The Fellows declaration also suggested that the holder of a U.S. Passport without a male or female gender designation or with some third marker, such as “X”, might encounter difficulties in travel to other countries that insisted on a binary classification. “Is this pure speculation,” asked Jackson. “Is it a fact that other countries validate the information contained within a passport, as opposed to simply verifying the authenticity of the passport itself? And if a third gender marker did lead to inconvenience or difficulty entering other countries, isn’t that solely the problem of the passport holder who made the choice? The current record does not explain why these factors rationally support the policy in place.”
Judge Jackson found that this first attempt by the Department to supply a rationale for its position was lacking. “That is not to say that it can’t be done,” he continued, “but the Department’s first effort to get over the arbitrary and capricious hump was not convincing.” Jackson’s remedy was to return the matter to the Department for “reconsideration,” without dismissing the complaint or ruling on Dana’s constitutional claims.
Given the pending change of administration, there remains some question whether a second attempt will be made by incumbent officials to satisfy the court before January 20, 2017, or whether they will just capitulate and, consistent with the Obama Administration’s decision a few years ago to liberalize the procedure for allowing transgender people to change the sex designation on their passports, accept the reality of people who do not identify either as male or female and figure out a way to accommodate them on U.S. passports, as some other countries have done. Otherwise, the task of responding to the court’s Order will be left to officials of the incoming administration.
Judge Jackson, previously a Colorado state court judge, was appointed to the federal bench by President Barack Obama in 2010, and was confirmed by unanimous consent of the Senate in 2011.

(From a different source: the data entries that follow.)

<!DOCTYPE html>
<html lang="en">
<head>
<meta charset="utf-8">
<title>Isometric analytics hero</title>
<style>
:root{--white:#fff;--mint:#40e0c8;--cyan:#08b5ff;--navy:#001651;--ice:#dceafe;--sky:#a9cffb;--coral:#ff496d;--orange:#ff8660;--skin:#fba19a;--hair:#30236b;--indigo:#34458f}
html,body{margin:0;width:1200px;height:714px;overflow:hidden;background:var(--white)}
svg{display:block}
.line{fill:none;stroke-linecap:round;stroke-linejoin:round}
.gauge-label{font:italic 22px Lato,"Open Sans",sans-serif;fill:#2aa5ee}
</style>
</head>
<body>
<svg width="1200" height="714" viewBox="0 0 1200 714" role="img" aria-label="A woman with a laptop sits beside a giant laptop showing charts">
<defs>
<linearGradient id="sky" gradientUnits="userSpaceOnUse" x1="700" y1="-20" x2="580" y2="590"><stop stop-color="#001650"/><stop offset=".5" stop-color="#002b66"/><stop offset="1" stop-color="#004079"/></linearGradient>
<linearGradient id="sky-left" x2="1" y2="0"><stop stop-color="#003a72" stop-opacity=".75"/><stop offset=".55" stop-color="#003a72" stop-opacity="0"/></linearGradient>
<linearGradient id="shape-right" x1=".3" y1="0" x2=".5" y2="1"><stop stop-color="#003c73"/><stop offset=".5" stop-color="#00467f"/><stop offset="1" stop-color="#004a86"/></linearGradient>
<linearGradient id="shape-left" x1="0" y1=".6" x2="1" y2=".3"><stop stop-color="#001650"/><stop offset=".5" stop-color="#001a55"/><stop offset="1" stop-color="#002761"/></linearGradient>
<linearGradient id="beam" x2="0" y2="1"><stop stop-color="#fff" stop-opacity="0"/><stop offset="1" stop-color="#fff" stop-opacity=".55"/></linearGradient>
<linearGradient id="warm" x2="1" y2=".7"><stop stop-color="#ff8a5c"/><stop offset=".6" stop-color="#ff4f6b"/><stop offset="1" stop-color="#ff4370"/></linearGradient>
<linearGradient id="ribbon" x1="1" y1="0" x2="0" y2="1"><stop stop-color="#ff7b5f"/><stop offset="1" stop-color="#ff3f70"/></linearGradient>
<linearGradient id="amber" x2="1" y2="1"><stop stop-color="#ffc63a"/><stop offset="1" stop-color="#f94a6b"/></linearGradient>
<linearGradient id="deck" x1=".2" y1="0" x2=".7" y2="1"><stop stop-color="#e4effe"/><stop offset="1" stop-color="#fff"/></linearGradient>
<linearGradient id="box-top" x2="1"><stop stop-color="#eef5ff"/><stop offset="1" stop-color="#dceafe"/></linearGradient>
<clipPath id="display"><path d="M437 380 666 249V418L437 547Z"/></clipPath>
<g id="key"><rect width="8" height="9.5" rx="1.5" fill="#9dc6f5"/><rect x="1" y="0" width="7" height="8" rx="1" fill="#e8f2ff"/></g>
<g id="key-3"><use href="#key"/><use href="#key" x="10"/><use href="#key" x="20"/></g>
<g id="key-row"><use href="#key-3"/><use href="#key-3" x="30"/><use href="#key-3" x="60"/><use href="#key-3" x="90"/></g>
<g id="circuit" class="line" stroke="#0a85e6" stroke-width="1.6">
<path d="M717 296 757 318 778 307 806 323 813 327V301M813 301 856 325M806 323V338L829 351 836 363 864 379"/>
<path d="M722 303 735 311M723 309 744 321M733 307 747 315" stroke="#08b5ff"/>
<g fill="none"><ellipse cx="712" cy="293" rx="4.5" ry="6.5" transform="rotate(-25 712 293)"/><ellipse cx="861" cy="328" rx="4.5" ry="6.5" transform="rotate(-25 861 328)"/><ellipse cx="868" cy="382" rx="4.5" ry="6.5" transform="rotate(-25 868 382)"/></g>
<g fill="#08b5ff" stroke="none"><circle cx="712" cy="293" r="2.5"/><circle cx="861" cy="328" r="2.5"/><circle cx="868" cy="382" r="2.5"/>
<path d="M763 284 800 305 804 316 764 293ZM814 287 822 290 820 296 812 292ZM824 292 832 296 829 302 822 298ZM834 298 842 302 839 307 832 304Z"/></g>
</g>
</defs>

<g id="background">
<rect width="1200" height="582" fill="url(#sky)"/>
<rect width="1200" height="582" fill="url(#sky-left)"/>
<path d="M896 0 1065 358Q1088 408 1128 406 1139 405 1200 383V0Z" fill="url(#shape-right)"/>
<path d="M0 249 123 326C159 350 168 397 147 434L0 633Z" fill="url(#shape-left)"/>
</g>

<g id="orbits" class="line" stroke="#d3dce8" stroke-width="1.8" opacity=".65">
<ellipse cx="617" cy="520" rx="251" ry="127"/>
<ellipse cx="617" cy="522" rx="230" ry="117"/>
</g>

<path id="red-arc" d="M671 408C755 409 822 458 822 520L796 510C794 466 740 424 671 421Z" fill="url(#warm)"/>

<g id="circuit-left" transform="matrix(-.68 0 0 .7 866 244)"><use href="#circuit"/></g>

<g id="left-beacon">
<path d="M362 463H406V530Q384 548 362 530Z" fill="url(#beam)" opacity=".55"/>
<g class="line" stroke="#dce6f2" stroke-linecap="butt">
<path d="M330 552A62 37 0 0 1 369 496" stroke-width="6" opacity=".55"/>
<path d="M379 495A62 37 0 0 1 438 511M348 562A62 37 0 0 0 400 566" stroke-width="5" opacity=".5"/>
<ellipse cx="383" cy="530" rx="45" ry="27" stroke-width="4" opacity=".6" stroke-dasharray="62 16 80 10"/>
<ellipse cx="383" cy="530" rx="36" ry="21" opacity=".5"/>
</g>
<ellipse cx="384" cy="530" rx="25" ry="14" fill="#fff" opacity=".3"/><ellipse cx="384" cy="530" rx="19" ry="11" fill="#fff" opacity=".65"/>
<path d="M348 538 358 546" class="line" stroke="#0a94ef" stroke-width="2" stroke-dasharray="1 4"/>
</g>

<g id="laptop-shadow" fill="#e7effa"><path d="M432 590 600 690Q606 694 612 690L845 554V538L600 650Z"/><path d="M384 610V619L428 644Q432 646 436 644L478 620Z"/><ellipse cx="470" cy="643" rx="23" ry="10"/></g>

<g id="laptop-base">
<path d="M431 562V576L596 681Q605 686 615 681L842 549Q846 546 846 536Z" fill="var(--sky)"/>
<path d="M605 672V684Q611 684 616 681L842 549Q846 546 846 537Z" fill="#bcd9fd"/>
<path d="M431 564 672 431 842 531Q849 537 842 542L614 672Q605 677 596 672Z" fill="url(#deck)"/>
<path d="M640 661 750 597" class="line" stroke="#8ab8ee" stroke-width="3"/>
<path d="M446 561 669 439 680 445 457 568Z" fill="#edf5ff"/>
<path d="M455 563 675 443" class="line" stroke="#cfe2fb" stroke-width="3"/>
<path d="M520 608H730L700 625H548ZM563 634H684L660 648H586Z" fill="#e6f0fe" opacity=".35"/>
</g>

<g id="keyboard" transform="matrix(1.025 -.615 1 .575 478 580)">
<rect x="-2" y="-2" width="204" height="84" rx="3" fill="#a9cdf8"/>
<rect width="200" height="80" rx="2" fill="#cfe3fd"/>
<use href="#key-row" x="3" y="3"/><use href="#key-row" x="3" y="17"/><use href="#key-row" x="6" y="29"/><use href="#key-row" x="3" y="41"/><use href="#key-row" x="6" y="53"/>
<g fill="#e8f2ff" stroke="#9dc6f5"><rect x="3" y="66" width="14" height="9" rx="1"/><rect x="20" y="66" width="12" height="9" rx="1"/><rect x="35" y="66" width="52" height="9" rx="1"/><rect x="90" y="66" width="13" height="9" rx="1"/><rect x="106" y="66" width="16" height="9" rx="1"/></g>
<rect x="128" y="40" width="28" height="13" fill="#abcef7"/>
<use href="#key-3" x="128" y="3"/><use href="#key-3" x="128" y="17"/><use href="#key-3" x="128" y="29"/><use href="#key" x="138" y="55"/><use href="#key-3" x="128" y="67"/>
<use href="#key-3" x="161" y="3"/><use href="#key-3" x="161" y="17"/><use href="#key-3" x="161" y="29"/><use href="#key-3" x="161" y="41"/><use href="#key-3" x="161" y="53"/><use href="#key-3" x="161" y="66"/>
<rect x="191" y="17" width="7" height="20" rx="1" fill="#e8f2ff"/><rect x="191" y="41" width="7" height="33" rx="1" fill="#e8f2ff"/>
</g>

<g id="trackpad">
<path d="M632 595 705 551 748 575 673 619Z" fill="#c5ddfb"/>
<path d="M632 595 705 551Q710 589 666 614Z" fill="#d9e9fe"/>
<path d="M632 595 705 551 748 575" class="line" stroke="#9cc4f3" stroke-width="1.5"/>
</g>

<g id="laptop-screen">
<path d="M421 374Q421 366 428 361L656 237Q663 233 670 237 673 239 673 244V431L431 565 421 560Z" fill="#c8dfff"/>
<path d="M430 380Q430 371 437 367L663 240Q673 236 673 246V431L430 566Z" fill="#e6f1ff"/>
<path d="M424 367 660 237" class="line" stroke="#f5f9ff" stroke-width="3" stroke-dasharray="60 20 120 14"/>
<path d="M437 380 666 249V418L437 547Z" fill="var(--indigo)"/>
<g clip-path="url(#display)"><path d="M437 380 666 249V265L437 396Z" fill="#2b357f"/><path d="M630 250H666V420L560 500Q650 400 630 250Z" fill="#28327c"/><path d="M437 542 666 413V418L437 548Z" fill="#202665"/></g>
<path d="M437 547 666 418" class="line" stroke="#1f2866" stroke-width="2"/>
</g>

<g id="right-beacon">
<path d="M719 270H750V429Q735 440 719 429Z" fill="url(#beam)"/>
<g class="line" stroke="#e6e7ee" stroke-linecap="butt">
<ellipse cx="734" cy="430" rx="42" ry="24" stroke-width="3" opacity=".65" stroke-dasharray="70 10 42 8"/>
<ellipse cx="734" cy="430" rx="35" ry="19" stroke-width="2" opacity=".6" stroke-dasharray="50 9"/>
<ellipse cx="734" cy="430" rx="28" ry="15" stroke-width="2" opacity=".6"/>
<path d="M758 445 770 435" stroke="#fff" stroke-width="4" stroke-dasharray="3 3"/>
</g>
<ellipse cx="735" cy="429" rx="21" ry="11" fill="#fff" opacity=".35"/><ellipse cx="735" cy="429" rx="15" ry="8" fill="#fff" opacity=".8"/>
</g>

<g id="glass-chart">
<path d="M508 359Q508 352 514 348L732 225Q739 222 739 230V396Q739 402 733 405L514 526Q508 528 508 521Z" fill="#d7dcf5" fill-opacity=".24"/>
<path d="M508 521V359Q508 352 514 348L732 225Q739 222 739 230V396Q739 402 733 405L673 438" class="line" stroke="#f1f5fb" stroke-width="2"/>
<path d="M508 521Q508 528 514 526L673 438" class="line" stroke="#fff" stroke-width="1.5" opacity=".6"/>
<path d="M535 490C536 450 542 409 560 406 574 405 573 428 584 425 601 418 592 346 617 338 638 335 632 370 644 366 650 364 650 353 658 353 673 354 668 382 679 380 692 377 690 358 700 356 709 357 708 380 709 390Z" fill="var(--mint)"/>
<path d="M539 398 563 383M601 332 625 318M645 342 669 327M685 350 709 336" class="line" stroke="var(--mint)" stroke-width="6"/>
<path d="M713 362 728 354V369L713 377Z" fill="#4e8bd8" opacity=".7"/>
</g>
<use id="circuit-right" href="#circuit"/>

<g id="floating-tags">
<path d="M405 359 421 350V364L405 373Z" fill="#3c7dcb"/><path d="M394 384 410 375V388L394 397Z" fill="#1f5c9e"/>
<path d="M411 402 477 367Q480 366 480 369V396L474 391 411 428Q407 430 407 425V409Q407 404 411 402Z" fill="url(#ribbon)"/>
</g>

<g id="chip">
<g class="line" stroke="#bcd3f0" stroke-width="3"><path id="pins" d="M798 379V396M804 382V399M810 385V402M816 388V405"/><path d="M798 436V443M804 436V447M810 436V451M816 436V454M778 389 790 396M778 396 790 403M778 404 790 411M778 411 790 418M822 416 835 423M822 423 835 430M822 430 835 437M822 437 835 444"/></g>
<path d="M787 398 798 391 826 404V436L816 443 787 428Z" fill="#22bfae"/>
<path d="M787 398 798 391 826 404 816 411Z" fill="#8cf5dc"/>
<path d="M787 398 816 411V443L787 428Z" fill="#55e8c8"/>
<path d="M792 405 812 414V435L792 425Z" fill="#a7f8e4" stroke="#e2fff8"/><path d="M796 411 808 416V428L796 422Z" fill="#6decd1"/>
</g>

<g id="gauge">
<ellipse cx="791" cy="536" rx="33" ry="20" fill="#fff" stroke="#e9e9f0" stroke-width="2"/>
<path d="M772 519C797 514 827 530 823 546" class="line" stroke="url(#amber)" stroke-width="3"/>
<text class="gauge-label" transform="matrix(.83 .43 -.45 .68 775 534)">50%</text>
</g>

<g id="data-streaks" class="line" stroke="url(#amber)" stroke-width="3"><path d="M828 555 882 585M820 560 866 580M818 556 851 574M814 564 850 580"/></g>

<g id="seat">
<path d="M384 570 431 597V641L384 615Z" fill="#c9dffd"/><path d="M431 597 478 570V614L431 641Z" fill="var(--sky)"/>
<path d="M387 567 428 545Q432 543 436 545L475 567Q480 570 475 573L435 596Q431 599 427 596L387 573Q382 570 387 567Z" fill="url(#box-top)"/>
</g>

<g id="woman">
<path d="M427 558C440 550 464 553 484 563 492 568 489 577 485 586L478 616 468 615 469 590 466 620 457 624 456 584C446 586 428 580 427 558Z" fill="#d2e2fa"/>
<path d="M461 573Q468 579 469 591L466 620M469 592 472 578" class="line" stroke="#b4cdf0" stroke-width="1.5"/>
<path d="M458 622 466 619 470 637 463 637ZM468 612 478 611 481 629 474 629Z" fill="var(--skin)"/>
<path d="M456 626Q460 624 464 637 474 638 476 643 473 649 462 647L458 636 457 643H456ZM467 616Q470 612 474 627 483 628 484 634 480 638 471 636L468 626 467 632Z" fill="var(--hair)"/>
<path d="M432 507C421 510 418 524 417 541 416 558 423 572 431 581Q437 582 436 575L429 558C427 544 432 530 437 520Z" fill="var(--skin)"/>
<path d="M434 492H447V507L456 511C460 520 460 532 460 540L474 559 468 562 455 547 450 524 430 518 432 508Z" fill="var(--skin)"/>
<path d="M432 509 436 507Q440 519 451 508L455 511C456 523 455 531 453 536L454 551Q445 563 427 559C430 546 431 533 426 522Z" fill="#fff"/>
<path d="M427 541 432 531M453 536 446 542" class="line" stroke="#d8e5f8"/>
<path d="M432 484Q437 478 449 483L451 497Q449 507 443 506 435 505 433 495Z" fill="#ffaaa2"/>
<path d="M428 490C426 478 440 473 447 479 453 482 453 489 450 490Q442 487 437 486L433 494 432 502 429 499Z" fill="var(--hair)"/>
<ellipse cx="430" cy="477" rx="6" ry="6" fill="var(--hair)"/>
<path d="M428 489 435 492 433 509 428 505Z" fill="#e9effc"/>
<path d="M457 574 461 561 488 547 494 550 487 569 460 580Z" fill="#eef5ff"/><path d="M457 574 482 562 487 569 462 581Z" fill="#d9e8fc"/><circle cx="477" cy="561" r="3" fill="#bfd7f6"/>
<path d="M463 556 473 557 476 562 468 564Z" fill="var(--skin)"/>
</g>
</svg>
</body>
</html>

Tags: gender binary, International civil Aviation Organization, intersex, intersexuals, John Forbes Kerry, Lambda Legal, Secretary of State, U.S. Department of State, U.S. District Court Colorado, U.S. District Judge R. Brooke Jackson, U.S. Passport, Zzyym v. Kerry